"I honestly tried with all my heart to not be biased," Tucker says. "I just said it like it was."
The book, Tucker's first, opens on November 28, 1990--the day former Denver mayor Federico Pena announced he would not seek a third term--and closes with Webb's inaugural on July 1 the following year. In between, it recounts Webb's come-from-behind victory over former Denver district attorney Norm Early and Republican attorney Don Bain, the two early favorites in the race.
"What I wanted to do more than anything was document how any person who wants to lead a city does not necessarily need to go the route of conventional politics [and concentrate on raising money from special interests]," Tucker says. "Democracy in its raw form still can work. That's the overall point."

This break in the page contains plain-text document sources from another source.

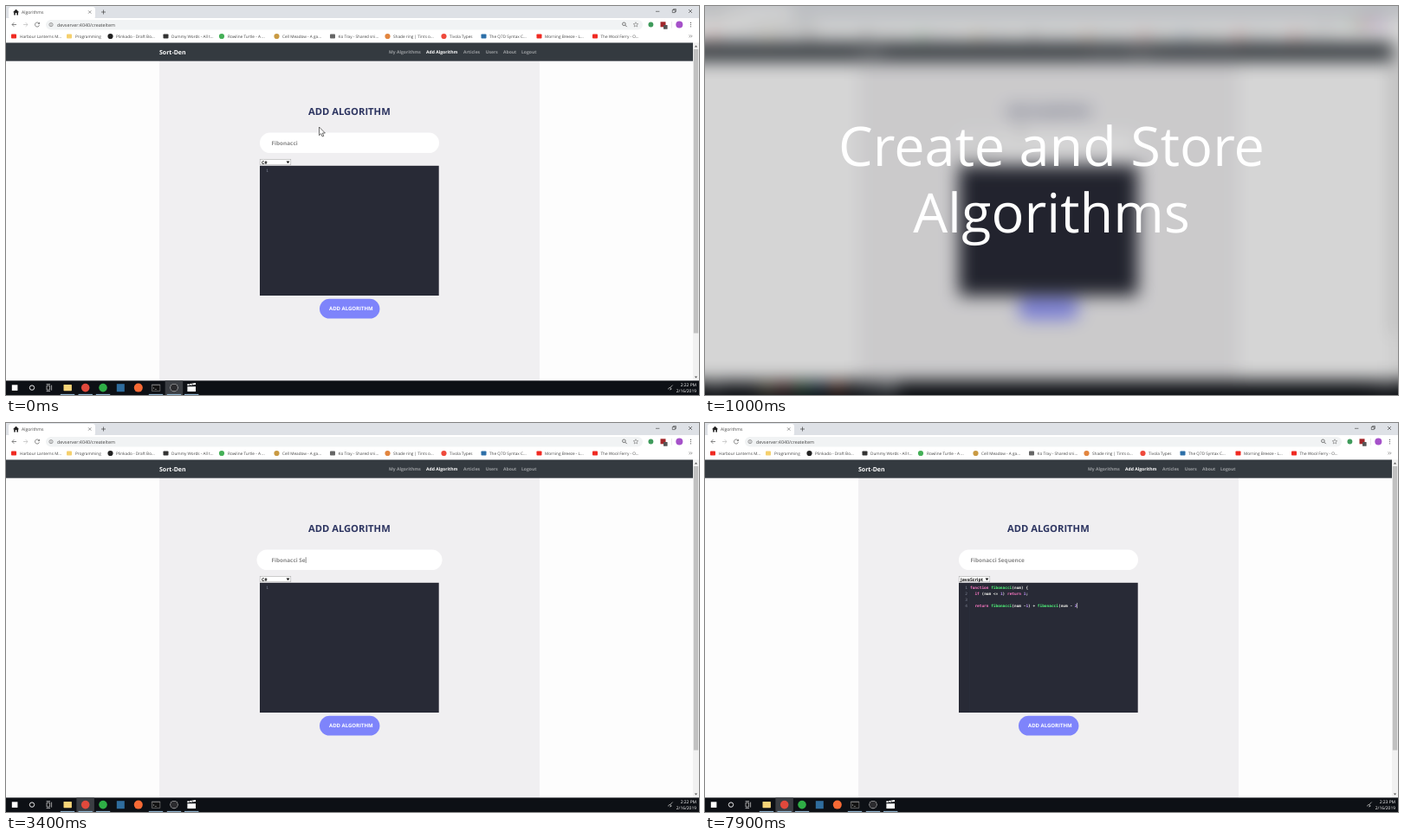
An HTML page for the animation above (8000 ms loop, 800 by 450 pixels).

```html
<!DOCTYPE html>
<html lang="en">
<head>
<meta charset="utf-8">
<title>Algorithms</title>
<style>
  html, body { margin: 0; width: 800px; height: 450px; overflow: hidden; background: #fdfdfd; }
  #stage { position: relative; width: 800px; height: 450px; overflow: hidden; }
  svg { position: absolute; left: 0; top: 0; overflow: visible; }
  text { font-family: "Open Sans", "Noto Sans", sans-serif; text-rendering: geometricPrecision; white-space: pre; }
  .b { font-weight: 700; }
  .mono { font-family: "DejaVu Sans Mono", "Liberation Mono", monospace; font-size: 4.46px; }
  #shade { position: absolute; inset: 0; background: #000; }
</style>
</head>
<body>
<div id="stage">
  <svg id="page" width="800" height="450"></svg>
  <div id="shade"></div>
  <svg id="title" width="800" height="450">
    <g font-size="63" fill="#fff" text-anchor="middle">
      <text x="400" y="185">Create and Store</text>
      <text x="400" y="262">Algorithms</text>
    </g>
  </svg>
</div>
<script>
const LOOP = 8000, STEP = 100, CUT = 3400;
const $ = id => document.getElementById(id);
const page = $('page');

function add(tag, attrs, content) {
  const el = document.createElementNS('http://www.w3.org/2000/svg', tag);
  for (const k in attrs) el.setAttribute(k, attrs[k]);
  if (content !== undefined) el.textContent = content;
  page.appendChild(el);
  return el;
}
const rect = (x, y, width, height, fill, rx = 0) => add('rect', { x, y, width, height, fill, rx });
const dot = (cx, cy, r, fill) => add('circle', { cx, cy, r, fill });
const ring = (cx, cy, r, stroke, w) => add('circle', { cx, cy, r, stroke, 'stroke-width': w, fill: 'none' });
const line = (d, stroke, w = 0.7) => add('path', { d, stroke, 'stroke-width': w, fill: 'none' });
const shape = (d, fill) => add('path', { d, fill });
const text = (x, y, size, fill, str, cls = '') => add('text', { x, y, 'font-size': size, fill, class: cls }, str);
const band = (y, h, fill) => rect(-40, y, 880, h, fill); // runs past the edges so that blur stays solid

// Browser frame
band(-40, 54, '#dee1e6');
band(14, 29, '#fff');
rect(3, 1, 100, 14, '#fff', 3);
shape('M8 7.2 L11.6 3.8 L15.2 7.2 H14 V10.4 H12.4 V8 H10.8 V10.4 H9.2 V7.2 Z', '#222');
text(18, 9, 5, '#444', 'Algorithms');
line('M95 5.3 l3.4 3.4 m0 -3.4 l-3.4 3.4', '#555', 0.6);
line('M110 7 h5 m-2.5 -2.5 v5', '#444');
line('M750 6.3 h4.4 M769.3 4.6 h3 v3 h-3 z M770.4 4.6 v-1 h3 v3 h-1 M788 4 l4 4 m0 -4 l-4 4', '#333', 0.6);
line('M12 21.5 H7 m2.3 -2.3 l-2.3 2.3 l2.3 2.3', '#555');
line('M20 21.5 h5 m-2.3 -2.3 l2.3 2.3 l-2.3 2.3', '#bbb');
line('M38.2 20.3 a2.5 2.5 0 1 0 .2 2 M38.6 18.8 v1.8 h-1.8', '#555');
rect(46, 16, 689, 11.4, '#f1f3f4', 5.7);
ring(52, 21.6, 2.1, '#666', 0.6);
line('M52 21.2 v1.6 M52 20.1 v.6', '#666', 0.6);
text(59, 23.6, 5.35, '#444', 'devserver:4040/createItem');
ring(713.4, 20.8, 1.8, '#444', 0.7);
line('M714.8 22.2 l1.9 1.9', '#444', 0.8);
line('M727 18.7 l.8 1.9 2 .1 -1.6 1.3 .6 2 -1.8 -1.1 -1.8 1.1 .6 -2 -1.6 -1.3 2 -.1 z', '#666', 0.5);
dot(744.4, 21.5, 2.9, '#3f9b5b');
rect(755.5, 18.3, 6, 6, '#a2262a');
rect(759, 22, 4.6, 4.8, '#555', 0.6);
line('M768.4 18 v7.5', '#ccc', 0.5);
dot(777.3, 21.6, 4, '#a551c9');
for (const y of [19.4, 21.6, 23.8]) dot(790.5, y, 0.6, '#555');

// Bookmarks: icon x, colour, round?, text x, label
[
  [9, '#f02a22', 0, 16, 'Harbour Lanterns M...'],
  [73, '#f5d06d', 0, 80, 'Programming'],
  [120.5, '#222', 1, 127, 'Plinkado - Draft Bo...'],
  [184.5, '#333', 0, 191, 'Dummy Words - All t...'],
  [249, '#45b058', 1, 256, 'Rowline Turtle - A ...'],
  [312.5, '#c99a43', 1, 319, 'Cell Meadow - A ga...'],
  [377, '#666', 0, 383.5, 'Ko Tray - Shared sni...'],
  [440.5, '#e2853f', 1, 447, 'Shade ring | Tints o...'],
  [505.5, '#ef4a3c', 1, 512, 'Tivola Types'],
  [551.5, '#2c6fa8', 0, 558, 'The Q7D Syntax C...'],
  [615.5, '#f02a22', 0, 622, 'Morning Breeze - L...'],
  [680, '#f02a22', 0, 686.5, 'The Wool Ferry - O...']
].forEach(([x, c, round, tx, label]) => {
  if (round) dot(x, 35, 3.1, c);
  else rect(x - 3, 32.4, 6, 5.2, c, 0.8);
  text(tx, 37, 4.7, '#444', label);
});
line('M788.6 33.4 l1.5 1.5 -1.5 1.5 m2 -3 l1.5 1.5 -1.5 1.5', '#444', 0.5);

// Site
band(42.5, 391, '#fdfdfd');
rect(177, 63, 439, 371, '#f0eff1');
rect(-40, 42.5, 833, 21.2, '#343a40');
text(177, 56.4, 7, '#fff', 'Sort-Den', 'b');
[[442, 'My Algorithms'], [485, 'Add Algorithm'], [528, 'Articles'], [553.7, 'Users'], [574, 'About'], [595, 'Logout']]
  .forEach(([x, s], i) => text(x, 55.4, 5.05, i === 1 ? '#fff' : '#9a9da0', s, 'b'));
rect(793, 42.5, 47, 391, '#f1f1f1');
rect(793.8, 50, 5.4, 328.5, '#c1c1c1');
shape('M794.8 47.4 h3.4 l-1.7 -2 z M794.8 428.6 h3.4 l-1.7 2 z', '#555');
text(349, 126, 11.2, '#2d3561', 'ADD ALGORITHM', 'b');

const field = rect(293, 146.5, 207, 23.6, '#fff', 11.8);
const fieldText = text(306.6, 161, 6.4, '#8a8a8a', '', 'b');
const fieldCaret = rect(0, 155.2, 0.6, 6.8, '#444');

rect(293.2, 177.5, 35.6, 6.3, '#fff').setAttribute('stroke', '#a0a0a0');
page.lastChild.setAttribute('stroke-width', 0.5);
const choice = text(295, 182.6, 5.2, '#111', '', 'b');
shape('M323.6 179.4 h3.8 l-1.9 2.8 z', '#111');

rect(293, 184.8, 206.7, 150.2, '#282a36');
const gutter = line('M305.3 184.8 V335', '#323541', 0.4);
const rows = [0, 1, 2, 3].map(i => {
  const y = 191.5 + i * 7.05;
  const num = text(303, y, 4.46, '#7f8596', i + 1, 'mono');
  num.setAttribute('text-anchor', 'end');
  return { num, y, code: text(306, y, 4.46, '#f8f8f2', '', 'mono b') };
});
const codeCaret = rect(0, 0, 0.6, 6.2, '#f8f8f0');

rect(362, 338.8, 69.4, 22.8, '#7e84fb', 11.4);
text(373, 352.3, 6, '#fff', 'ADD ALGORITHM', 'b');

// Taskbar
band(433.4, 60, '#0d1015');
const active = rect(0, 433.4, 20.5, 16.6, '#3b3e43');
rect(6.8, 438.3, 6.6, 6.6, '#fff');
ring(30, 441.6, 2.7, '#fff', 0.9);
line('M47 439.2 h3.6 v4.8 h-3.6 z M52.6 438.6 v6 M46.6 437.6 h4.4 M46.6 445.6 h4.4', '#ddd', 0.7);
rect(66.5, 438, 9.4, 7.2, '#f6d478', 0.6);
dot(91.7, 441.6, 4.8, '#e0493c');
dot(112, 441.6, 4.8, '#2fae46');
rect(127.8, 437.2, 9, 9, '#2f6d9e');
dot(152.8, 441.6, 5, '#f76a35');
rect(168.4, 438, 9.4, 7.4, '#111');
line('M168.4 438 h9.4 v7.4 h-9.4 z M168.4 438.6 h9.4', '#aaa', 0.5);
line('M169.6 441 l1.3 1 -1.3 1 M171.8 443.4 h2', '#ddd', 0.5);
dot(194, 441.6, 4.6, '#c9c9c9');
dot(194, 441.6, 4, '#2b2b2e');
rect(209.4, 440.2, 9.6, 5.8, '#fff');
line('M209.3 438.4 L219 437', '#fff', 1.8);
line('M211.5 437 l1 2 M214.5 436.6 l1 2', '#111', 0.7);
for (const x of [71, 91.7, 112, 173, 194, 214.2]) rect(x - 8.2, 448.9, 16.4, 1.1, '#8fb4cf');
line('M764 443.4 q2 -3 3.6 -1.4 t-1.4 2 M766.6 441.6 l3 -3', '#ddd', 0.7);
const clock = text(797, 439.6, 4.9, '#fff', '');
const date = text(797, 447.4, 4.9, '#fff', '2/16/2019');
for (const el of [clock, date]) el.setAttribute('text-anchor', 'end');

const pointer = add('path', {
  d: 'M0 0 V9.6 L2.2 7.6 L3.7 11 L5.3 10.3 L3.9 7 H6.9 Z',
  fill: '#fff', stroke: '#111', 'stroke-width': 0.6
});

// Timed steps
const NAME = 'Fibonacci Sequence';
const CODE = `function fibonacci(num) {
  if (num <= 1) return 1;

  return fibonacci(num -1) + fibonacci(num - 2`;
const END = CODE.length;
const typed = [[0, 9], [3400, 12], [3500, 13], [3700, 15], [3900, 16], [4100, 17], [4300, 18]];
const coded = [[0, 0], [6500, 1], [6600, 3], [6700, END - 9], [6800, END - 7], [7000, END - 6], [7100, END - 5],
  [7200, END - 4], [7400, END - 3], [7600, END - 2], [7900, END]];
const moves = [[0, 361.5, 140], [3400, 361.5, 140], [4900, 424, 347], [5200, 385, 246], [5300, 385, 246],
  [5600, 316.3, 182], [6000, 316.3, 190], [6300, 345, 214], [8000, 345, 214]];
const COLORS = [[/^(function|if|return)$/, '#ff79c6'], [/^fib/, '#50fa7b'], [/^\d/, '#bd93f9']];

const clamp = v => Math.min(1, Math.max(0, v));
const held = (table, t) => table.filter(s => s[0] <= t).pop()[1];
const show = (el, on) => el.setAttribute('visibility', on ? 'visible' : 'hidden');

function place(t) {
  const i = Math.max(1, moves.findIndex(m => m[0] > t));
  const [a, ax, ay] = moves[i - 1], [b, bx, by] = moves[i];
  const k = (t - a) / (b - a);
  return [ax + (bx - ax) * k, ay + (by - ay) * k];
}

function paint(el, str) {
  el.textContent = '';
  for (const part of str.match(/\w+|\W+/g) || []) {
    const span = document.createElementNS(el.namespaceURI, 'tspan');
    const hit = COLORS.find(c => c[0].test(part));
    if (hit) span.setAttribute('fill', hit[1]);
    span.textContent = part;
    el.appendChild(span);
  }
}

function draw(t) {
  // Title card over the blurred page
  const p = t < CUT ? clamp(t / 1000) : 0;
  page.style.filter = p ? `blur(${10 * p}px)` : 'none';
  $('shade').style.opacity = 0.155 * p;
  $('title').style.opacity = clamp(p * 1.25);
  $('title').style.transform = `translateY(${37 * (1 - p)}px)`;

  // Name field
  const grow = t < CUT ? 0 : 3.5 * (1 - clamp((t - 5700) / 300));
  field.setAttribute('x', 293 - grow);
  field.setAttribute('width', 207 + 2 * grow);
  fieldText.textContent = NAME.slice(0, held(typed, t));
  fieldCaret.setAttribute('x', 306.8 + fieldText.getComputedTextLength());
  show(fieldCaret, t >= CUT && t < 5700 && !(t >= 4900 && t < 5400));
  choice.textContent = t < 6000 ? 'C#' : 'JavaScript';

  // Editor
  const lines = CODE.slice(0, held(coded, t)).split('\n');
  rows.forEach((row, i) => {
    show(row.num, i < lines.length);
    paint(row.code, lines[i] || '');
  });
  const last = rows[lines.length - 1];
  codeCaret.setAttribute('x', 306 + last.code.getComputedTextLength());
  codeCaret.setAttribute('y', last.y - 4.6);
  show(codeCaret, t >= 6400);
  show(gutter, t >= 6400);

  // Desktop
  active.setAttribute('x', t < CUT ? 183.7 : 81.4);
  clock.textContent = t < 6700 ? '2:22 PM' : '2:23 PM';
  pointer.setAttribute('transform', `translate(${place(t)})`);
  show(pointer, t < CUT || (t >= 4900 && t < 6500));
}

let shown = -1;
function tick() {
  const t = Math.floor((performance.now() % LOOP) / STEP) * STEP;
  if (t !== shown) draw(shown = t);
  requestAnimationFrame(tick);
}
tick();
</script>
</body>
</html>
```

As an underfunded underdog, Tucker argues in the book, Webb used a populist, issues-oriented campaign to best his opponents. The linchpin of Webb's victory, she writes, was his highly publicized, three-week walk through Denver city neighborhoods before the May general election, which gave him free media exposure and brought him into contact with the city's average citizens.
"That was decisive," Tucker says. "It was the key to his win, without question."
(Denver pollster Floyd Ciruli disagrees, crediting Webb's victory more to problems in the Bain and Early camps. Early got tagged with the label of "Pena surrogate," Ciruli says, and Bain lost popularity after he advocated halting construction of Denver International Airport. "He [Webb] could have walked the entire city forty times, and if those other two things hadn't happened, it wouldn't have mattered," Ciruli says.)
Tucker's account is based almost entirely on articles about the campaign from Denver's two daily newspapers. Indeed, the book contains no interviews with any of the candidates--including Webb. Tucker says she asked Webb "a thousand times" if he would give her the inside story of the race, but he turned her down. "He didn't tell me anything," Tucker says.
Webb spokesman Briggs Gamblin says the mayor is "very pleased about the book." Gamblin says he isn't sure why Webb didn't grant Tucker an interview. "He never shared that with me," he says.
Tucker, 42, served as Webb's public-information officer while he was executive director of the Colorado Department of Regulatory Agencies under former governor Richard Lamm and in a similar post during Webb's stint as city auditor between 1987 and 1991. After Webb's election, she joined his administration as his scheduler before quitting to write the book in December 1991. She returned as a Webb speechwriter a year later.
"He's my mentor," Tucker says.
In the book, Tucker portrays Webb as far more qualified to run the city than either Early or Bain. Webb, she writes, was the "most knowledgeable about the city and its issues" and had a "penchant for hard work." He "sincerely held no prejudices," "loved and studied people" and was "as comfortable with the president of the United States as with a poor, sharecropper farm hand."
The book isn't a nonstop lovefest, however. Tucker writes that Webb could be "Machiavellian" and "unmerciful" in the heat of political battle (though she offers no specific examples of ruthless behavior). And she acknowledges that Early, whom Webb faced in the runoff after edging Bain in the general election, had Webb beaten hands down in the looks department.